Press release, 01/31/2005
Father Nguyen Van Ly
Amnesty International warmly welcomes reports that several prisoners of conscience will be released in the coming days. Those due to be released include Dr Nguyen Dan Que, Nguyen Dinh Huy, Thich Thien Minh and Father Nguyen Van Ly. They are being released as part of a general amnesty for over 8,000 prisoners to mark Tet, the Lunar New Year.
"These four human rights advocates have been incarcerated for a total of 88 years since the late 1970s," said Natalie Hill, Deputy Asia Director at Amnesty International. "Given the harsh conditions in Vietnamese prisons it is remarkable that they are still alive."

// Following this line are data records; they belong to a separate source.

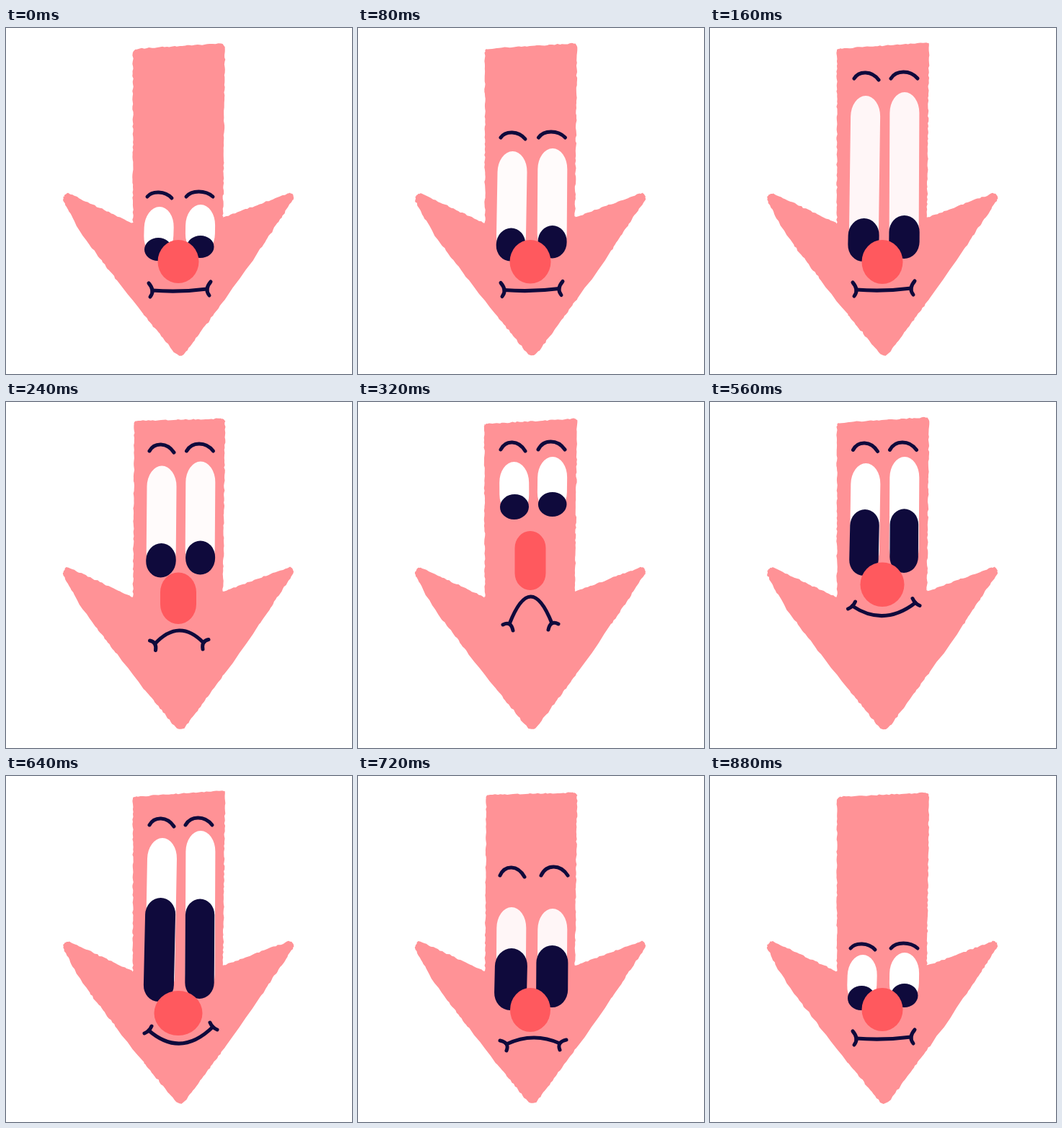
Animation of 480 by 480 pixels, one loop 960 ms. Source, as an HTML page with a canvas:

```html
<!DOCTYPE html>
<html lang="en">
<head>
<meta charset="utf-8">
<title>Arrow face</title>
<style>
  html, body { margin: 0; width: 100%; height: 100%; overflow: hidden; background: #fff; }
  canvas { display: block; width: 480px; height: 480px; }
</style>
</head>
<body>
<canvas id="stage" width="480" height="480"></canvas>
<script>
const ctx = document.getElementById('stage').getContext('2d');
const STEP = 80, STEPS = 12;
const PINK = '#ff9296', RED = '#ff595e', NAVY = '#0f0a3c';

// Both halves of a mouth-corner tick, relative to the left corner
const FLAT = [-5, -10, -3, 9], FROWN = [-9, 1, 5, 9], SMILE = [-6, 4, 4, -6], SAD = [-9, -5, 0, 9];

// brow: leftX, rightX, y, rise | eye: leftX, leftTop, rightTop, tint
// pupil: leftX, width, top, height, rightTop | nose: width, top, height
// mouth: leftX, leftY, middleY, rightX, rightY
const rest = {
  at: 0, brow: [196, 250, 235, 7], eye: [213, 248, 245, 0], pupil: [211, 38, 291, 32, 288],
  nose: [57, 294, 60], mouth: [203, 364, 365, 279, 362], tick: FLAT
};
const poses = [
  rest,
  { at: 2, brow: [200, 251, 71, 9], eye: [216, 94, 89, 9], pupil: [213, 43, 264, 60, 260],
    nose: [57, 294, 61], mouth: [203, 363, 364, 279, 361], tick: FLAT },
  { at: 4, brow: [198, 250, 67, 11], eye: [216.5, 83, 76, 0], pupil: [217, 40, 128, 35, 125],
    nose: [43, 179, 82], mouth: [210, 308, 270, 269, 307], tick: FROWN },
  { at: 6, brow: [198, 250, 66, 11], eye: [215.5, 84, 76, 0], pupil: [215, 39, 129, 40, 126],
    nose: [55, 147, 61], mouth: [197, 213, 222, 283, 209], tick: SMILE },
  { at: 8, brow: [199, 249, 69, 10], eye: [217, 86, 76, 0], pupil: [213, 42, 169, 144, 170.5],
    nose: [67, 298, 62], mouth: [198, 353, 371, 287, 348], tick: SMILE },
  { at: 9, brow: [197, 254, 139, 12], eye: [213, 182, 184, 9], pupil: [212, 45, 239, 86, 235],
    nose: [56, 294, 61], mouth: [206, 372, 363, 280, 371], tick: SAD },
  { ...rest, at: 11, brow: [195, 251, 240, 7], eye: [212, 248, 245, 0], pupil: [210, 38, 291, 34, 288] }
];

function poseAt(step) {
  const i = poses.findLastIndex(p => p.at <= step);
  const a = poses[i], b = poses[i + 1] || rest;
  const k = (step - a.at) / ((b.at || STEPS) - a.at);
  const mix = name => a[name].map((v, j) => v + (b[name][j] - v) * k);
  return Object.fromEntries(['brow', 'eye', 'pupil', 'nose', 'mouth', 'tick'].map(n => [n, mix(n)]));
}

function seeded(seed) {
  return () => {
    seed = (seed * 16807) % 2147483647;
    return seed / 2147483647 - 0.5;
  };
}

// Arrow outline with rounded corners and a hand-drawn, boiling edge
function drawArrow(boil) {
  const random = seeded(9173 + boil * 7919);
  const shift = [0, 0, 0, 2, -1, 0][boil];
  const topRight = [21, 21, 20, 23, 23, 23][boil];
  const cut = [9, 6, 4, 5, 4, 6][boil];
  const corners = [
    [176 + shift, 29 - shift * 1.3, cut], [304, topRight, cut], [301, 263, 1],
    [396, 228, 4], [400, 236, 4], [329, 342, 40], [242, 460, 14],
    [172, 374, 30], [104, 285, 20], [78, 237, 5], [84, 228, 5], [176, 271, 1]
  ];
  const toward = (p, q, d) => {
    const k = d / Math.hypot(q[0] - p[0], q[1] - p[1]);
    return [p[0] + (q[0] - p[0]) * k, p[1] + (q[1] - p[1]) * k];
  };
  const dot = (x, y) => ctx.lineTo(x + random() * 1.5, y + random() * 1.5);
  ctx.beginPath();
  corners.forEach((p, i) => {
    const n = corners.length, prev = corners[(i + n - 1) % n], next = corners[(i + 1) % n];
    const a = toward(p, prev, p[2]), b = toward(p, next, p[2]), c = toward(next, p, next[2]);
    for (let t = 0; t < 1; t += 0.2) {
      const u = 1 - t;
      dot(u * u * a[0] + 2 * u * t * p[0] + t * t * b[0], u * u * a[1] + 2 * u * t * p[1] + t * t * b[1]);
    }
    const length = Math.hypot(c[0] - b[0], c[1] - b[1]);
    for (let d = 0; d < length; d += 3.5) dot(...toward(b, c, d));
  });
  ctx.closePath();
  ctx.fillStyle = PINK;
  ctx.fill();
}

// Upright pill whose centre line may lean from topX to bottomX
function pill(topX, top, bottomX, bottom, width, color, roundness = 0.55) {
  const h = bottom - top;
  const radius = { x: width / 2, y: Math.min(h / 2, width * roundness) };
  ctx.save();
  ctx.transform(1, 0, (bottomX - topX) / h, 1, topX, top);
  ctx.beginPath();
  ctx.roundRect(-width / 2, 0, width, h, radius);
  ctx.fillStyle = color;
  ctx.fill();
  ctx.restore();
}

// Stroke that passes through the middle point
function arc(x1, y1, mx, my, x2, y2) {
  ctx.beginPath();
  ctx.moveTo(x1, y1);
  ctx.quadraticCurveTo(2 * mx - (x1 + x2) / 2, 2 * my - (y1 + y2) / 2, x2, y2);
  ctx.stroke();
}

// Full-shouldered arch
function arch(x, y1, y2, width, rise) {
  const top = (y1 + y2) / 2 - rise * 4 / 3;
  ctx.beginPath();
  ctx.moveTo(x, y1);
  ctx.bezierCurveTo(x + width * 0.2, top, x + width * 0.72, top, x + width, y2);
  ctx.stroke();
}

function drawFace({ brow, eye, pupil, nose, mouth, tick }) {
  const [leftBrow, rightBrow, browY, rise] = brow;
  const [eyeX, leftTop, rightTop, tint] = eye;
  const [pupilX, width, top, height, pupilRightTop] = pupil;
  const white = `rgb(255 ${255 - tint} ${255 - tint * 0.9})`;
  const bottom = top + height, lean = height / 90;

  pill(eyeX, leftTop, pupilX, bottom - 6, 41, white, 0.7);
  pill(270, rightTop, 269, bottom - 9, 41, white, 0.7);
  pill(pupilX + lean, top, pupilX - lean, bottom, width, NAVY);
  pill(270 - lean / 2, pupilRightTop, 270 - lean, bottom - 4, width - lean, NAVY);
  pill(239, nose[1], 239, nose[1] + nose[2], nose[0], RED);

  ctx.strokeStyle = NAVY;
  ctx.lineWidth = 5;
  ctx.lineCap = 'round';
  arch(leftBrow, browY - 1, browY + 1, 34, rise);
  arch(rightBrow, browY - 1, browY - 1, 37, rise);

  const [lx, ly, midY, rx, ry] = mouth;
  arc(lx, ly, (lx + rx) / 2, midY, rx, ry);
  const [ax, ay, bx, by] = tick;
  arc(lx + ax, ly + ay, lx, ly, lx + bx, ly + by);
  arc(rx - ax, ry + ay, rx, ry, rx - bx, ry + by);
}

function frame() {
  const step = Math.floor(performance.now() / STEP) % STEPS;
  ctx.fillStyle = '#fff';
  ctx.fillRect(0, 0, 480, 480);
  drawArrow(step % 6);
  drawFace(poseAt(step));
  requestAnimationFrame(frame);
}
frame();
</script>
</body>
</html>
```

Amnesty International has been campaigning for these prisoners of conscience for many years and some of the credit for their release must go to the thousands of Amnesty International volunteers worldwide. From Thailand to Portugal, members have held vigils and written to the Vietnamese authorities and their own governments to ensure that these prisoners have not been forgotten.
"The Vietnamese authorities have at long last realised that locking up elderly men for decades, for doing nothing more than peacefully criticising government policy, is both a tragedy for those concerned and a stain on Viet Nam’s reputation," said Natalie Hill.
Nguyen Dinh Huy, 73, a former English and History professor, was the founder of the Movement to Unite the People and Build Democracy (MUPBD). He was arrested in November 1993 with 11 other MUPBD members for planning an international conference on democracy and human rights in Ho Chi Minh City. He was sentenced to 15 years' imprisonment under national security legislation and has suffered from ill health for many years. He had previously spent 17 years in prison for "re-education" without charge or trial.
Father Nguyen Van Ly, 58, a Catholic priest, was arrested in May 2001 and was sentenced to 15 years' imprisonment in October 2001, under national security legislation. Peaceful activities he carried out in the practice of his religious beliefs over a number of years are believed to be behind his imprisonment. These included repeated calls for more religious freedom and criticism of the government’s human rights policies. This was his third period of imprisonment.
Dr Nguyen Dan Que, 62, a distinguished doctor and former Director of the Cho-Ray Hospital in Ho Chi Minh City, has spent 20 of the last 26 years in prison for criticizing the government’s human rights record. He was most recently arrested in March 2003 and has been held in incommunicado detention. He is in poor health, suffering from kidney stones and high blood pressure. He was arrested after issuing a statement, published abroad, asserting that there was no freedom of information in Viet Nam. Dr Que was sentenced to two-and-a-half years’ imprisonment after an unfair trial on 29 July 2004.
Thich Thien Minh, 51, a Buddhist monk also known by his secular name Huynh Van Ba, was arrested and imprisoned in 1979, after protesting at the government takeover of the pagoda where he lived. The pagoda was then razed to the ground. He was accused of "trying to overthrow the government" and sentenced to life imprisonment. He has been subjected to long periods of solitary confinement and was reportedly shackled hand and foot for a continuous three-year period.
"Whilst we are delighted by the anticipated release of these men, unfortunately many other prisoners of conscience remain behind bars in Vietnamese prisons," said Natalie Hill.
These include Dr Pham Hong Son, Nguyen Vu Binh and Nguyen Khac Toan, who are part of a loosely-connected group of intellectuals and formerly high-ranking communist party members. The group has been openly critical of government policies, circulating petitions and using the Internet to communicate with overseas Vietnamese opposition groups. Amnesty International calls upon the Vietnamese government to release all remaining prisoners of conscience immediately and without condition.
"The Vietnamese have the responsbility to uphold the right of freedom of expression for everyone in Vietnam," said Natalie Hill. "We trust that the fundamental rights of those released will be respected and that they will be allowed to live freely without harassment or intimidation."